The GeForce 200 GTX
A new generation, a new name. Using the “10,000” place for a series name seems to bother GPU manufacturers. Whereas ATI solved the problem by introducing Roman numerals, Nvidia has completely changed its card nomenclature. Now we have the GeForce 200 GTX. But there’s a question we just have to ask: What happened to the GeForce 100 GTX?
As we’ll see, Nvidia is introducing a new architecture, but they’re not exactly starting afresh. While the genesis of the G80 had started with a blank page, the architecture has proved to be extremely efficient. The goal for the GT200, then, was to correct all the architecture’s minor youthful errors and better equip the circuitry for the games of the future. Like what the G70 was to the NV40, what we have is a raft of small improvements, but above all a big leap in processing power.So, where the 8800 GTX offered a floating-point processing power of 518 GFlops, the GTX 280 has close to a Teraflop – an impressive 933 GFlops. And in reality, the spread is even wider, since that figure of 518 GFlops for the G80 is based on the execution of three floating-point operations per cycle (one MAD and one MUL) – which, due to the G80’s limitations, was impossible to achieve in practice. With the GT200, Nvidia guarantees, with tests to back them up, that those problems have been solved. To almost double the processing performance of its previous GPU, Nvidia substantially increased the number of multiprocessors – from 16 to 30.
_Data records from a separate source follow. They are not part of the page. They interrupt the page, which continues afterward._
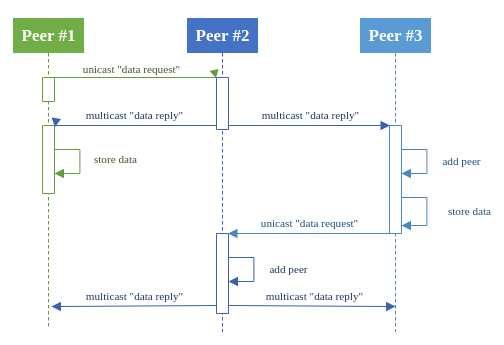
<!DOCTYPE html>
<html lang="en">
<head>
<meta charset="utf-8">
<title>Peer sequence diagram</title>
<style>
:root {
  --green: #70ad47; --green-line: #659b3f; --green-text: #385723;
  --blue: #4472c4; --blue-line: #3a62ad; --navy-text: #203864;
  --sky: #5b9bd5; --sky-line: #4d87bd; --sky-text: #1f4e79;
}
* { box-sizing: border-box; margin: 0; }
html, body { width: 504px; height: 345px; overflow: hidden; background: #fff; }
.diagram { position: relative; width: 504px; height: 345px; font-family: "Liberation Serif", "Noto Serif", serif; }
.peer { position: absolute; top: 18px; width: 71px; height: 35px; display: flex; align-items: center; justify-content: center; color: #fff; font-size: 17px; font-weight: 700; white-space: nowrap; }
.peer-1 { left: 13px; background: var(--green); }
.peer-2 { left: 187px; background: var(--blue); }
.peer-3 { left: 360px; background: var(--sky); }
.connectors { position: absolute; inset: 0; }
.connectors * { vector-effect: non-scaling-stroke; }
.lifeline { stroke-dasharray: 3.5 2.5; }
.green { stroke: var(--green-line); color: var(--green-line); }
.blue { stroke: var(--blue-line); color: var(--blue-line); }
.sky { stroke: var(--sky-line); color: var(--sky-line); }
.bar { fill: #fff; }
.head { fill: currentColor; stroke: none; }
.label { position: absolute; transform: translate(-50%, -50%); font-size: 11.2px; line-height: 14px; white-space: nowrap; color: var(--navy-text); }
.label.on-green { color: var(--green-text); }
.label.on-sky { color: var(--sky-text); }
</style>
</head>
<body>
<main class="diagram">
  <svg class="connectors" width="504" height="345" viewBox="0 0 504 345" fill="none" aria-hidden="true">
    <defs>
      <path id="self-call" d="M0 0H25V24H8"/>
      <path id="head-left" d="M0 0L9.5-4.7V4.7Z"/>
      <path id="head-right" d="M0 0L-9.5-4.7V4.7Z"/>
    </defs>

    <g class="lifelines">
      <path class="lifeline green" d="M48.5 53V327"/>
      <path class="lifeline blue" d="M222.5 53V332"/>
      <path class="lifeline sky" d="M395.5 53V332"/>
    </g>

    <g class="activations">
      <rect class="bar green" x="42.5" y="77.5" width="12" height="24"/>
      <rect class="bar green" x="42.5" y="125.5" width="12" height="68"/>
      <rect class="bar blue" x="216.5" y="77.5" width="12" height="52"/>
      <rect class="bar blue" x="216.5" y="233.5" width="12" height="80"/>
      <rect class="bar sky" x="389.5" y="125.5" width="12" height="108"/>
    </g>

    <g class="messages">
      <g class="green">
        <path d="M48.5 77.5H216"/>
        <path class="head" d="M216 78L209.5 71L218.5 69Z"/>
      </g>
      <g class="blue">
        <path d="M216.5 125.5H55"/>
        <path class="head" d="M55 127L51.5 117.5L61 119Z"/>
        <path d="M228.5 125.5H382"/>
        <use class="head" href="#head-right" x="390" y="125.5"/>
        <path d="M216.5 305.5L60 306.5"/>
        <use class="head" href="#head-left" x="51.5" y="306.5"/>
        <path d="M228.5 305.5L387 306.5"/>
        <use class="head" href="#head-right" x="395.5" y="306.5"/>
      </g>
      <g class="sky">
        <path d="M395.5 233.5H236"/>
        <use class="head" href="#head-left" x="228" y="233.5"/>
      </g>
    </g>

    <g class="self-calls">
      <g class="green">
        <use href="#self-call" x="54.9" y="149.5"/>
        <use class="head" href="#head-left" x="54.5" y="173.5"/>
      </g>
      <g class="blue">
        <use href="#self-call" x="228.9" y="257.5"/>
        <use class="head" href="#head-left" x="228.5" y="281.5"/>
      </g>
      <g class="sky">
        <use href="#self-call" x="401.9" y="149.5"/>
        <use class="head" href="#head-left" x="401.5" y="173.5"/>
        <path d="M401.9 197.5H426.9V225.5H410"/>
        <use class="head" href="#head-left" x="401.5" y="225.5"/>
      </g>
    </g>
  </svg>

  <div class="peer peer-1">Peer #1</div>
  <div class="peer peer-2">Peer #2</div>
  <div class="peer peer-3">Peer #3</div>

  <p class="label on-green" style="left:131.5px;top:69px">unicast "data request"</p>
  <p class="label" style="left:134.5px;top:115px">multicast "data reply"</p>
  <p class="label" style="left:310.5px;top:115px">multicast "data reply"</p>
  <p class="label on-green" style="left:115.5px;top:159px">store data</p>
  <p class="label on-sky" style="left:461.5px;top:161px">add peer</p>
  <p class="label on-sky" style="left:469.5px;top:211px">store data</p>
  <p class="label on-sky" style="left:309.5px;top:223px">unicast "data request"</p>
  <p class="label" style="left:288.5px;top:269px">add peer</p>
  <p class="label" style="left:134.5px;top:296px">multicast "data reply"</p>
  <p class="label" style="left:314.5px;top:296px">multicast "data reply"</p>
</main>
</body>
</html>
Nvidia and AMD agree that the games of the future will need significantly higher arithmetical power compared to texturing power, and consequently it’s no surprise to see that the number of texture units shows a more modest increase. From 64 on the 9800 GTX, the GTX 280 has moved to 80 (and if you compare the 8800 GTX to the GTX 280 this time, we go from a theoretical arithmetic instructions / number of texels filtered ratio of 14.1:1 to 19.4:1). Let’s look at what that means right away.